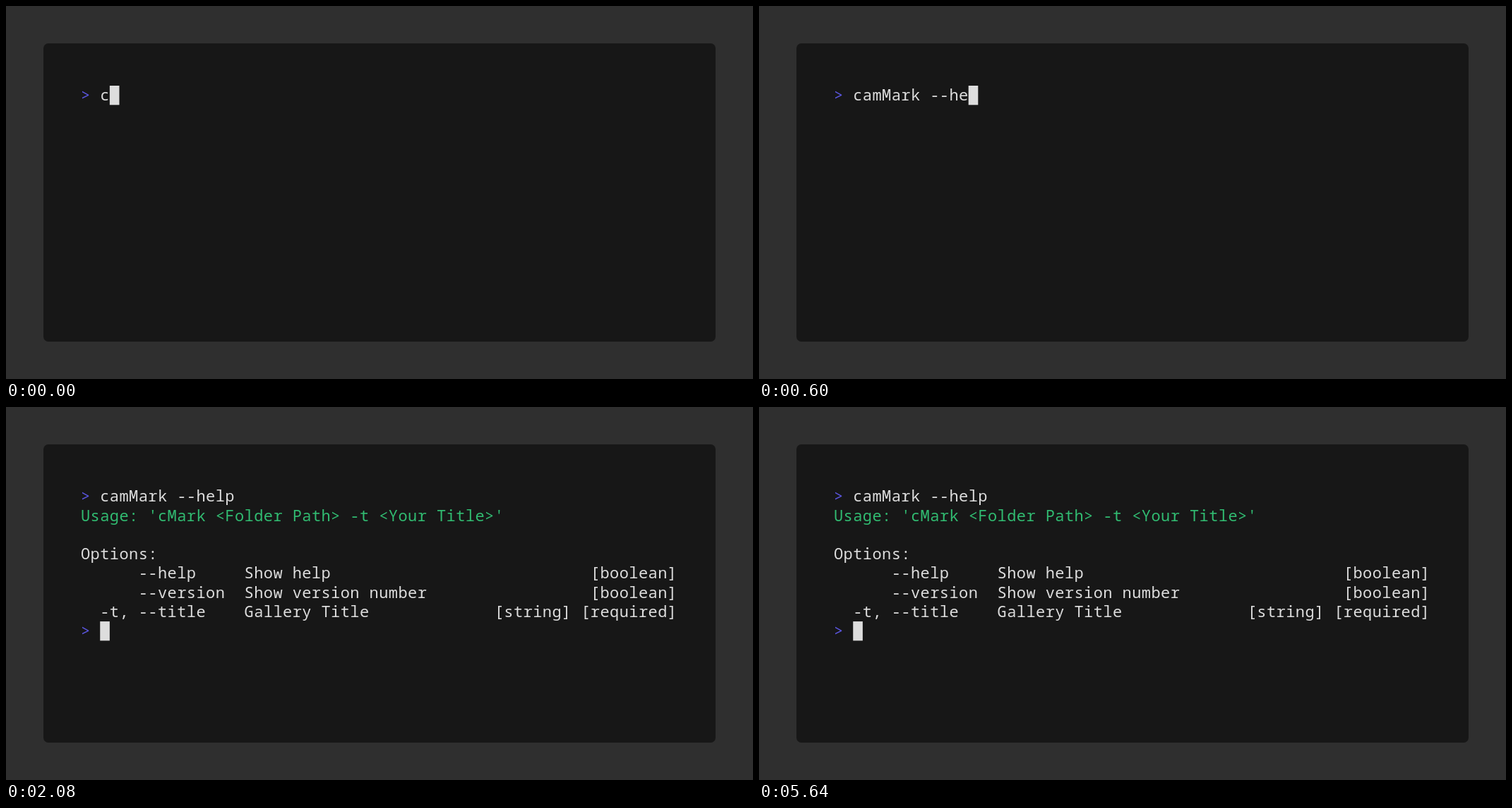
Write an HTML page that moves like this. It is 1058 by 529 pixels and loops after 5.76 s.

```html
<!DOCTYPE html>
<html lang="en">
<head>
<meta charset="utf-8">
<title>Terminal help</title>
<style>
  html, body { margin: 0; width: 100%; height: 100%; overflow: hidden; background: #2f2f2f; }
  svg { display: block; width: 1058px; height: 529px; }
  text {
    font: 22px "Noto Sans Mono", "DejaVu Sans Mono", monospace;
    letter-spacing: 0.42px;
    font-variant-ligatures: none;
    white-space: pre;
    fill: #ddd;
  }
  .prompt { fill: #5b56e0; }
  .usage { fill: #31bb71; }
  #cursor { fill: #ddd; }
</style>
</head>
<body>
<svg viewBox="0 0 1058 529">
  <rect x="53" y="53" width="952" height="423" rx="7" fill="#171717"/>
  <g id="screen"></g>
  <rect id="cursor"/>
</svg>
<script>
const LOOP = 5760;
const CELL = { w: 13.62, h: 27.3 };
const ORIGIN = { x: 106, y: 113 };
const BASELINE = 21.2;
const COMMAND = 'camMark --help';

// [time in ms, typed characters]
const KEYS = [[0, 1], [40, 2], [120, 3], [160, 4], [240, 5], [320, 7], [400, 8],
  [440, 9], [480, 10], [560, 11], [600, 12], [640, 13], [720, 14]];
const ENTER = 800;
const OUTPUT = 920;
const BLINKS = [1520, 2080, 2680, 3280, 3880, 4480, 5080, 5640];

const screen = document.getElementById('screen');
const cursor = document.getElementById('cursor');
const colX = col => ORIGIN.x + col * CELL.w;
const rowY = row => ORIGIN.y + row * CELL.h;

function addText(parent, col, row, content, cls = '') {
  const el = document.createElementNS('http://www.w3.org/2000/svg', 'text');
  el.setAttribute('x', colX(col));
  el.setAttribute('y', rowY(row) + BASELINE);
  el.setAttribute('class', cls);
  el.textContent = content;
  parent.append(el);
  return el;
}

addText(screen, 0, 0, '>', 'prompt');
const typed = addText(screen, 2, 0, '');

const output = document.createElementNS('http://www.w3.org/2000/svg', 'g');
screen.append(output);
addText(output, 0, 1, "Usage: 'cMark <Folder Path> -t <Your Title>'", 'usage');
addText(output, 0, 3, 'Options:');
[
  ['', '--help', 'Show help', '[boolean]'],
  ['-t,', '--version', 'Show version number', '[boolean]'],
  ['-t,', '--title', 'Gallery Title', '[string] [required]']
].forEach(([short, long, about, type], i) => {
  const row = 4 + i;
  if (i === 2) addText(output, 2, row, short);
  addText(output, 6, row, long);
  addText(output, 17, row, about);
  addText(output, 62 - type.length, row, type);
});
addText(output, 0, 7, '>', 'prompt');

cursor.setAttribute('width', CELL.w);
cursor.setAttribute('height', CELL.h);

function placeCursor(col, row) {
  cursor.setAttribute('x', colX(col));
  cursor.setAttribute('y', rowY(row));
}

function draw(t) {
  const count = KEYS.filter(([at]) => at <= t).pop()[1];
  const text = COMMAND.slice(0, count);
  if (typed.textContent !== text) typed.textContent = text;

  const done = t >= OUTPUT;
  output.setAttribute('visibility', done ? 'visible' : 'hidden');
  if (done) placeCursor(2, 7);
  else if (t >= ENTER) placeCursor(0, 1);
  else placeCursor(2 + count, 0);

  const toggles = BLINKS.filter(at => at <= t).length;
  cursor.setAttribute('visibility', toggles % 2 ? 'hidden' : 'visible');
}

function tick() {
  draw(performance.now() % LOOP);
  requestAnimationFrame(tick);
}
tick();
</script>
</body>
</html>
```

_ _ _ _

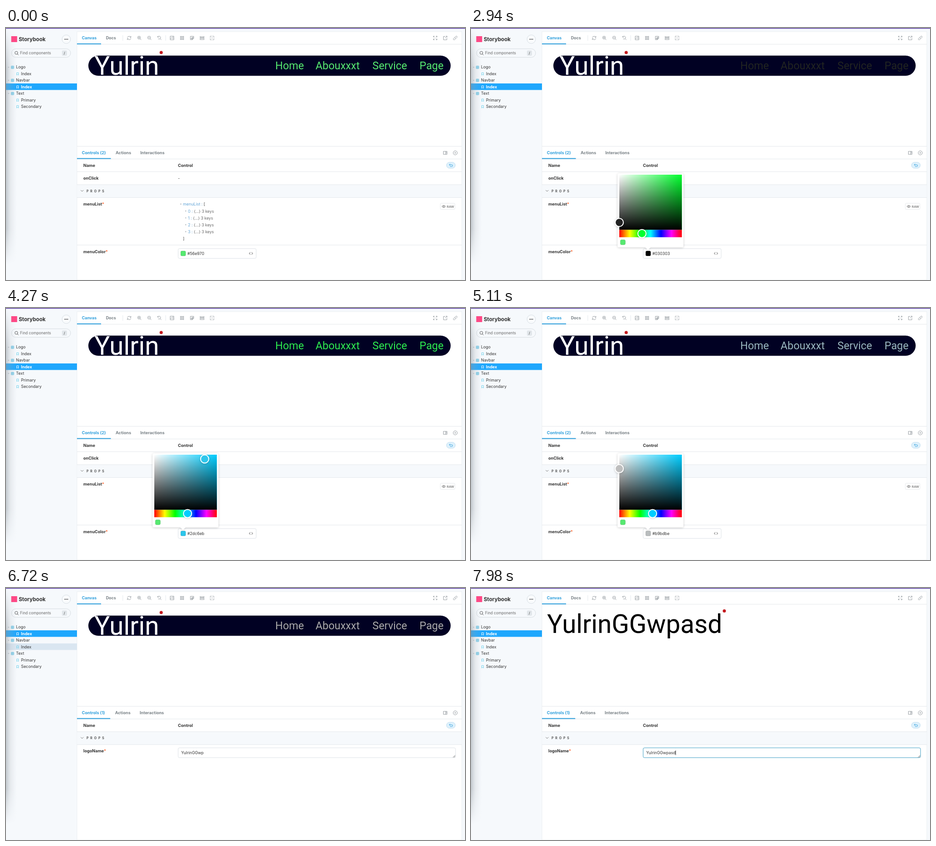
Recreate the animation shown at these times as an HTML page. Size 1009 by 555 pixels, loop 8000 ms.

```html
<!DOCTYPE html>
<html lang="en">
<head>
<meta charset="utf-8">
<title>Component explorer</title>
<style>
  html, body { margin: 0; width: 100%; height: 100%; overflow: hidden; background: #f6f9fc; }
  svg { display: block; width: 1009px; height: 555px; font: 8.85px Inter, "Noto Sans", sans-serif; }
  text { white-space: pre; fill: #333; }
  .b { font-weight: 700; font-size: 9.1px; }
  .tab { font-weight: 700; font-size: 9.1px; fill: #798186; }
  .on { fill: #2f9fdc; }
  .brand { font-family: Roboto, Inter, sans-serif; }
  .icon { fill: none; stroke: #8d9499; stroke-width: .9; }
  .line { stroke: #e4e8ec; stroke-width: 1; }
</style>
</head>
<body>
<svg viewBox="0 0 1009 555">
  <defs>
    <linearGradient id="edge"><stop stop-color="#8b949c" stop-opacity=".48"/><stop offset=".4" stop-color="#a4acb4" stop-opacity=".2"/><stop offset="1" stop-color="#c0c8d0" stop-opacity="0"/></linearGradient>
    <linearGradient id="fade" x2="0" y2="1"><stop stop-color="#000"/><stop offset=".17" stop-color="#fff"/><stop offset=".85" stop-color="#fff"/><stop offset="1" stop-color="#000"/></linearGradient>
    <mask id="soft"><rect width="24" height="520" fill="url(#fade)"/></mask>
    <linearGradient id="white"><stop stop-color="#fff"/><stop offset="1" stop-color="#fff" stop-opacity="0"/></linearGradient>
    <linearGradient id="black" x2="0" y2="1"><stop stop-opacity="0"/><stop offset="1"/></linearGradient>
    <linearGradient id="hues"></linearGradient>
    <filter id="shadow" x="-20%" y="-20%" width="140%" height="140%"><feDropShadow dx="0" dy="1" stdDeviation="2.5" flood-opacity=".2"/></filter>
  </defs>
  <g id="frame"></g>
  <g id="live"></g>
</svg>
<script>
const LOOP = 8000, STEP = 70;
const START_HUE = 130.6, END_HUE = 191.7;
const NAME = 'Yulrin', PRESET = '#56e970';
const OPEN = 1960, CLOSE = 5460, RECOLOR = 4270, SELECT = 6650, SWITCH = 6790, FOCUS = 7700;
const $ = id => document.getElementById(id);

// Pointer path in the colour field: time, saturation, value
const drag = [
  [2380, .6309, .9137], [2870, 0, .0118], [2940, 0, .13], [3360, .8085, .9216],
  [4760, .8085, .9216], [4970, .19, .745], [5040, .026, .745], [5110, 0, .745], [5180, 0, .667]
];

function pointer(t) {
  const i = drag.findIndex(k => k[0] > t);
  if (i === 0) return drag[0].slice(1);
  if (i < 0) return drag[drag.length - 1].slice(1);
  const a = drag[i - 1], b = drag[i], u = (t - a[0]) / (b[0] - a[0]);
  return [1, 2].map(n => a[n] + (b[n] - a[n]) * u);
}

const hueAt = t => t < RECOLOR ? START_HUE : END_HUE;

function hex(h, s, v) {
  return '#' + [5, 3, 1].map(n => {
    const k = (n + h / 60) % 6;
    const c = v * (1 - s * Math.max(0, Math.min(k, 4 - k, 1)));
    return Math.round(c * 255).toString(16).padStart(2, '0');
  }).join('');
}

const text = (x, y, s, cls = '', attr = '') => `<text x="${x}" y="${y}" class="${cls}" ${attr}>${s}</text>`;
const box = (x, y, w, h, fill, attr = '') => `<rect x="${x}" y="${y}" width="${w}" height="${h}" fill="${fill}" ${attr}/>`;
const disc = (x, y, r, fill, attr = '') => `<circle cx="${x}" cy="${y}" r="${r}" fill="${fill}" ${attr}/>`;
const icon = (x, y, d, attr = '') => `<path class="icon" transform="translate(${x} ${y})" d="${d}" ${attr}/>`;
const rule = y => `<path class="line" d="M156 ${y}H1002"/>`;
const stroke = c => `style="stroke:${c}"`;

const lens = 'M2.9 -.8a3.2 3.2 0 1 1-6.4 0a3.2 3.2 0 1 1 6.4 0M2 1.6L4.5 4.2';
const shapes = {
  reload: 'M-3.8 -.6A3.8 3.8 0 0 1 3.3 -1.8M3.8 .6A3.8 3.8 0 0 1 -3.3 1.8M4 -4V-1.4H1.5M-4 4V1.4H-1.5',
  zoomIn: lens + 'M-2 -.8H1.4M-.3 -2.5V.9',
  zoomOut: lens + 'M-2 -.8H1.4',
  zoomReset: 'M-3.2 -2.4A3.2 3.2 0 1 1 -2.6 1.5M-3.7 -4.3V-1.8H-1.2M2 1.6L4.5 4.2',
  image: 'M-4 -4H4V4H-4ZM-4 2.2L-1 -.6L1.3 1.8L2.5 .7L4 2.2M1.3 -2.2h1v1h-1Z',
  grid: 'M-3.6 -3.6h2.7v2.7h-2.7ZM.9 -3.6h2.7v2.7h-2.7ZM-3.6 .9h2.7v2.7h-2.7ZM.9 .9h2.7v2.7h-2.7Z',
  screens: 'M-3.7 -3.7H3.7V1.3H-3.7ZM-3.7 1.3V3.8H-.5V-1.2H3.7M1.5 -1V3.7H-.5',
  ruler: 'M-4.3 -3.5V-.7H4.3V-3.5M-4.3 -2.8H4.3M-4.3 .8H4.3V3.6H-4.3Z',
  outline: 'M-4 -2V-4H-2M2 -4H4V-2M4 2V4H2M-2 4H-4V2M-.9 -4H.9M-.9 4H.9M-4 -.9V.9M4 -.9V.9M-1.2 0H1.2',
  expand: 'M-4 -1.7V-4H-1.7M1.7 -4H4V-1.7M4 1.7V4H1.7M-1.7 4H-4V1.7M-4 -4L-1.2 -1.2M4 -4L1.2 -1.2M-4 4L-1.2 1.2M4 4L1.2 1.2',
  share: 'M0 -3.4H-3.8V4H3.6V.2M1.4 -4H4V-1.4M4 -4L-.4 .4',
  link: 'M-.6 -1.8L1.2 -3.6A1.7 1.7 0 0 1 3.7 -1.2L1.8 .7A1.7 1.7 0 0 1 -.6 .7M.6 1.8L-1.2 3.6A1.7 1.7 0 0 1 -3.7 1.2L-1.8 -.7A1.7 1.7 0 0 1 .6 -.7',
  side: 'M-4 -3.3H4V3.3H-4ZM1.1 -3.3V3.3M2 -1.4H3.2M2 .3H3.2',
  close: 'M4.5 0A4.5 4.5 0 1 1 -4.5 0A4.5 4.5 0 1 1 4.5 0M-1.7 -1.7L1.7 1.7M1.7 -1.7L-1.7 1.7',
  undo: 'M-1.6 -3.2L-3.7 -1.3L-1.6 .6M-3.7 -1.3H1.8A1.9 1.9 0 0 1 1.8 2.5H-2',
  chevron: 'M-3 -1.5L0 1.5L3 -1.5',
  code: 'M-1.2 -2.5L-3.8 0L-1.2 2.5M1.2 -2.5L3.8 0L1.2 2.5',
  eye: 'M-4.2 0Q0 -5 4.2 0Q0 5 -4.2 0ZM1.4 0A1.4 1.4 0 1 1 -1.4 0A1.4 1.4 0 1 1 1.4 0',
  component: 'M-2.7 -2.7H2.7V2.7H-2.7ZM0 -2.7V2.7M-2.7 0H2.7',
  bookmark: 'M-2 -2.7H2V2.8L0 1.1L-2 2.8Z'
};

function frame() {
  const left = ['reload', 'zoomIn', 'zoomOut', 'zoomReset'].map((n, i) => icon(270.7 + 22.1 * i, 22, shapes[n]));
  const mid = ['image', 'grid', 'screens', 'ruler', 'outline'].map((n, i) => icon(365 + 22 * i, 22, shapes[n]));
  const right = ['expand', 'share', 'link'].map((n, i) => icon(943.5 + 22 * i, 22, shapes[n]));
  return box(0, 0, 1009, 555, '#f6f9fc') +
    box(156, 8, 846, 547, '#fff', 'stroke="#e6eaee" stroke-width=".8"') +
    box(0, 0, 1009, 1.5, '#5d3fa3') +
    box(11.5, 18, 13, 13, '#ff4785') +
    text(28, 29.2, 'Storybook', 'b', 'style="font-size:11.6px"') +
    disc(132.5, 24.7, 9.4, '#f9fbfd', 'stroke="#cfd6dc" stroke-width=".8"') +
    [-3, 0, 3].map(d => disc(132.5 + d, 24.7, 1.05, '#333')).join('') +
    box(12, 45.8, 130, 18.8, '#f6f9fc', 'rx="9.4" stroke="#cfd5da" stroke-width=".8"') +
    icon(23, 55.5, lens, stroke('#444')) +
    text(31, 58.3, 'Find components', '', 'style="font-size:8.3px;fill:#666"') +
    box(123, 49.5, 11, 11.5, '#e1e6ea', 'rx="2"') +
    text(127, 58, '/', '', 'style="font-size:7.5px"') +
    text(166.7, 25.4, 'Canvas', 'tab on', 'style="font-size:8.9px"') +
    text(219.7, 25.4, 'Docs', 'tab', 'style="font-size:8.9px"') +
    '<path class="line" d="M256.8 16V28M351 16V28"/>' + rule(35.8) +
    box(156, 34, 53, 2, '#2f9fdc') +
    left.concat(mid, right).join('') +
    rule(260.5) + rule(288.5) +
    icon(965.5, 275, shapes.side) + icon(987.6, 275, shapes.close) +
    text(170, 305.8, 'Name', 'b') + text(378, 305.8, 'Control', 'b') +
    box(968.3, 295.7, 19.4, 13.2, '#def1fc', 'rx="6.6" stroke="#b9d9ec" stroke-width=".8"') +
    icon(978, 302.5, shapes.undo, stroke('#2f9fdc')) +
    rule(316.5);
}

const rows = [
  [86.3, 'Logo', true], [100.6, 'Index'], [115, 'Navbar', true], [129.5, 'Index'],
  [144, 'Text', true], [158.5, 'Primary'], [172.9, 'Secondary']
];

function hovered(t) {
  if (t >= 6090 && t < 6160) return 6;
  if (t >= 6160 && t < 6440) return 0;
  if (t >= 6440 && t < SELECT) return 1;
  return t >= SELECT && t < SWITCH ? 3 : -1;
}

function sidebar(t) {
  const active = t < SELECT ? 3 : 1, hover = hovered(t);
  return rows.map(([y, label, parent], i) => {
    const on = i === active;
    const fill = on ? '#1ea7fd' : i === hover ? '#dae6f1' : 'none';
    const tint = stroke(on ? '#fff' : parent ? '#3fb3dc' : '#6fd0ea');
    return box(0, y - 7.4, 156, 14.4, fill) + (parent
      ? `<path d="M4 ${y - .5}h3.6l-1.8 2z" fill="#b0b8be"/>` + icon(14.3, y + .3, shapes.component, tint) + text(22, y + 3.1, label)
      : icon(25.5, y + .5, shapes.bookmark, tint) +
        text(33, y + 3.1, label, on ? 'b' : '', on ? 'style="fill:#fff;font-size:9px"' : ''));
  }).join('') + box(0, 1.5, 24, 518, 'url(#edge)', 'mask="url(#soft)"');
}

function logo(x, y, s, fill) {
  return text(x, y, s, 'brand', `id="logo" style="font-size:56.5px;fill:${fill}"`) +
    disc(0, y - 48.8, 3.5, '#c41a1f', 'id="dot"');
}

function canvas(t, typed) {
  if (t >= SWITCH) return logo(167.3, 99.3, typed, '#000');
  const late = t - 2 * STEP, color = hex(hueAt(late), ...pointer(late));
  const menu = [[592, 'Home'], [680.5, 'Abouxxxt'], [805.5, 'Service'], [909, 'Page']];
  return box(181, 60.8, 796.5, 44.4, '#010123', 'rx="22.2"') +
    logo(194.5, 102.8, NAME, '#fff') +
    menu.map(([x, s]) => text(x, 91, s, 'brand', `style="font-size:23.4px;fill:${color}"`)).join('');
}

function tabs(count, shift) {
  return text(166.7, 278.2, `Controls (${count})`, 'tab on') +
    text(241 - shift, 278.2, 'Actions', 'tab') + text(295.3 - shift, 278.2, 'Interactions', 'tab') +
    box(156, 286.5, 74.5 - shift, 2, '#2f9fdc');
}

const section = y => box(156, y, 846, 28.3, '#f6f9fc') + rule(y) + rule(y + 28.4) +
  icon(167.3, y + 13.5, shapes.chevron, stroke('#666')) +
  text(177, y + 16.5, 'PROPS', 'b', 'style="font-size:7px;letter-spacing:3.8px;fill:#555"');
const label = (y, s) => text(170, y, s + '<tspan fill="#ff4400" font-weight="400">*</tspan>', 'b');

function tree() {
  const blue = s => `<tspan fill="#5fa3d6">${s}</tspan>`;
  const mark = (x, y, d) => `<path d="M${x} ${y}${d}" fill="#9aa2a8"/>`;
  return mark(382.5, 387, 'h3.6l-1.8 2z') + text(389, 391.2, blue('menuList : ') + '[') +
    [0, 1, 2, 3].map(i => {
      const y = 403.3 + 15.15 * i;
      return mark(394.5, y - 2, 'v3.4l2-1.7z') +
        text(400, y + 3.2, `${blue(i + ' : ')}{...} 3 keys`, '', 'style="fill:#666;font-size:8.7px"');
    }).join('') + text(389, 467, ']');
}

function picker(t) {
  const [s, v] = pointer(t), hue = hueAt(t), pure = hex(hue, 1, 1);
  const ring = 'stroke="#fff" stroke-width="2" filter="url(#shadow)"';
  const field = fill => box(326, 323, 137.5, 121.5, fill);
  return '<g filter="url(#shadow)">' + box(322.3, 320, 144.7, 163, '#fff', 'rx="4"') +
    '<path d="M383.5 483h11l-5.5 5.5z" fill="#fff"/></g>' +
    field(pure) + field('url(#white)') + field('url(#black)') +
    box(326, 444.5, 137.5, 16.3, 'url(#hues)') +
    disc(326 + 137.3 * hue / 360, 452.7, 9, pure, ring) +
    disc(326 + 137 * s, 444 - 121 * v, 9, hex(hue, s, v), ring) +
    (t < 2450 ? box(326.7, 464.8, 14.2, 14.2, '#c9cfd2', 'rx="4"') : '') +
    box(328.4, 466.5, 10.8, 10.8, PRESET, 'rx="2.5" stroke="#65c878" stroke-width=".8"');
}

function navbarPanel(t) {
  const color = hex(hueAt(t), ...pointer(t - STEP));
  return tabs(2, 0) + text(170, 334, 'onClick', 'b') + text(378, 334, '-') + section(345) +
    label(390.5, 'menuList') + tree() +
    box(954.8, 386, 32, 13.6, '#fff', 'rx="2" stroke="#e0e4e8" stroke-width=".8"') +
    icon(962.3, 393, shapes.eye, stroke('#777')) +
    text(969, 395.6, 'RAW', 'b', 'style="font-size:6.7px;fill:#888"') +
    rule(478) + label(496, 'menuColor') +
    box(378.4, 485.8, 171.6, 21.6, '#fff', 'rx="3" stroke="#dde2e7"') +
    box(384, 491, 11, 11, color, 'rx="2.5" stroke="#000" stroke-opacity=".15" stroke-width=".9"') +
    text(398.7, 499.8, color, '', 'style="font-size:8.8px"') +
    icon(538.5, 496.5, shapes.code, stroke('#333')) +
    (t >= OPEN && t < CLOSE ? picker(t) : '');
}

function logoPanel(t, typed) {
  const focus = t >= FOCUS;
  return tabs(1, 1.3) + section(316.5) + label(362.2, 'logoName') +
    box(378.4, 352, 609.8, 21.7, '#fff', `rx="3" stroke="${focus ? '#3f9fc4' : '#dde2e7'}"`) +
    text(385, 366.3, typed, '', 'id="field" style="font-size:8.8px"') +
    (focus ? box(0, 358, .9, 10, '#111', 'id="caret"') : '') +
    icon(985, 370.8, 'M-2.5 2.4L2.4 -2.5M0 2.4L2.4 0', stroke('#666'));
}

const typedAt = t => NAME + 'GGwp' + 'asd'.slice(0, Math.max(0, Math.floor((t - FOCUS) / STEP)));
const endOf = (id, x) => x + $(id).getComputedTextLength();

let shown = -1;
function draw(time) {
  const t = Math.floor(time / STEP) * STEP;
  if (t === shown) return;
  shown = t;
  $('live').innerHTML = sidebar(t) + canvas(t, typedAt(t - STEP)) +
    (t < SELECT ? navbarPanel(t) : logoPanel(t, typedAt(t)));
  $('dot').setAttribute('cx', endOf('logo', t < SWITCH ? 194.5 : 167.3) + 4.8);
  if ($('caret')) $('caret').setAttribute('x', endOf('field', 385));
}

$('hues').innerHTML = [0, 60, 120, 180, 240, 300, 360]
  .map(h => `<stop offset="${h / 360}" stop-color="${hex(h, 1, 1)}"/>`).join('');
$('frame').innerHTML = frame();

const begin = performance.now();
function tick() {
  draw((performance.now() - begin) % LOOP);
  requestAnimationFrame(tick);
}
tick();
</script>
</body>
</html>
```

_ _ _ _

▶ Your instructions: Counting every line that holds the string "field", give the total for the data above and nothing else.

▶ Result of the task: 5